No sooner had they finished breakfast when they heard a noise outside in the street. Muskan and Mujtaba exclaimed, "Khala Iqbal-e-jurm (Crime Confessor) has come." Hearing this, both mother and father frowned at them. Once again they fell silent. Their father soon left for his office and mother became busy in household chores. Muskan and Mujtaba again began their search operation. "You will wake up chhoti. Now off you go to school or you will be late," Aafia scolded them. Muskan studied in Class V while Mujtaba studied in Class VI.

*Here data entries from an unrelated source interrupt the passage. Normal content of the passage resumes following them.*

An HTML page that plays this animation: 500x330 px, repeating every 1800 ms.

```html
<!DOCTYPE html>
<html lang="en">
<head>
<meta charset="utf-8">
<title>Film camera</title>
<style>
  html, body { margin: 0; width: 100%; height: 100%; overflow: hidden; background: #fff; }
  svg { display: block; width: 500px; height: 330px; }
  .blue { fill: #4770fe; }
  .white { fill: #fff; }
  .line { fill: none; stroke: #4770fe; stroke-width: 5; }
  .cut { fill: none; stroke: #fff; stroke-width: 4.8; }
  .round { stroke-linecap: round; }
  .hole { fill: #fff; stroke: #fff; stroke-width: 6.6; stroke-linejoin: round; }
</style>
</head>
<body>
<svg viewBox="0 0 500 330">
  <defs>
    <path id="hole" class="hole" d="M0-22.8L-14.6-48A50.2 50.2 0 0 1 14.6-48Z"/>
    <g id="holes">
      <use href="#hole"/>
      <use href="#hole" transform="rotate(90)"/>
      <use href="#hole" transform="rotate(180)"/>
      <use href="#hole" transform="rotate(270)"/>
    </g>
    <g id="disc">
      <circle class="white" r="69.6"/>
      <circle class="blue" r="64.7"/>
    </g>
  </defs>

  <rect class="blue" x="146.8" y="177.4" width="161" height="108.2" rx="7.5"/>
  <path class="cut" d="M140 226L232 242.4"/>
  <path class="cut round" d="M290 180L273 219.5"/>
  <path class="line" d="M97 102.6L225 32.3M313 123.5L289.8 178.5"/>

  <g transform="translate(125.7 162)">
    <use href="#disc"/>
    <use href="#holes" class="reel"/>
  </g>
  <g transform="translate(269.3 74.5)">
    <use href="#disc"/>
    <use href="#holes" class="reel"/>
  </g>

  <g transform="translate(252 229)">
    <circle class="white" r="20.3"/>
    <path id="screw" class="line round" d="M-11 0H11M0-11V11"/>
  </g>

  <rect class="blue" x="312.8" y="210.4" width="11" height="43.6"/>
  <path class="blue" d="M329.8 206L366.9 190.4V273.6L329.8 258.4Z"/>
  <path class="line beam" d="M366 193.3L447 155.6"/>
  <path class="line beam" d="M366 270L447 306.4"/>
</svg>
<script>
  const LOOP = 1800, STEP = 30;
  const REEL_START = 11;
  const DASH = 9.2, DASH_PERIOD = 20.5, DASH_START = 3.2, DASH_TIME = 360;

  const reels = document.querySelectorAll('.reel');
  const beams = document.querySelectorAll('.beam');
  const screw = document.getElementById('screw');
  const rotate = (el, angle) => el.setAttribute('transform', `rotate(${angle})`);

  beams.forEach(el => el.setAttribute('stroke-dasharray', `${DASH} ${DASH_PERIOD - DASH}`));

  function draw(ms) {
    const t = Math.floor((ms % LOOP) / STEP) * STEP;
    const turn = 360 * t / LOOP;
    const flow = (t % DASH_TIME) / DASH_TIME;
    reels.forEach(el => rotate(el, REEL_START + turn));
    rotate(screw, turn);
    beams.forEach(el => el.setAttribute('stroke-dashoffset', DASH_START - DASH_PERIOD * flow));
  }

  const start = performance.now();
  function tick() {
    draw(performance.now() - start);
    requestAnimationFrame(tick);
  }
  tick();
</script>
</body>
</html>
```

As their mother went into their room to tidy it up she suddenly saw Muskan's note book under her pillow. She called Muskan and said, "Muskan, what is this?" "Oh mama! I am very sorry. I myself put it under the pillow last night. I was too tired to write any more and I was feeling extremely sleepy so I put it under the pillow and thought that I would take it in the morning. But in the morning I forgot where I had put it." "And you were blaming poor chhoti a few minutes ago." "I am really very sorry, mama," Muskan said feeling ashamed. "And my prince, your calculator must be somewhere in the house too. You have just forgotten where you kept it. You always accuse others immediately when something disappears." "Oh yes mama! Now, I remember that last night, after solving the sums, I put it in the drawer of father's table." "How careless you are! Your father has told you so many times not to put your things in our room but you never listen." Meanwhile, the noise came from the street again. "Khala Iqbal-e-jurm, Khala Iqbal-e-jurm," children were chanting outside. Mujtaba said, "Mother, the mad Auntie Crime Confessor has come." His, mother stared at him. Then he said, "Mama, I mean Khala Parveen has come. Mama, how long has she been like this? Has no one ever taken her to a doctor? She always says, ‘Iqbal come back. I shall never accuse anyone ever again. Why was Iqbal punished for my crime? I confess my crime.’ The street children call her Khala Iqbal-e-jurm whenever they see her. Why do they do so?" Their mother sighed deeply and said, "Just now you are getting late for school. I shall tell you Parveen's story at night." As they were fond of stories, as all children are, they were pleased to hear this and went to school happily.
(to be continued).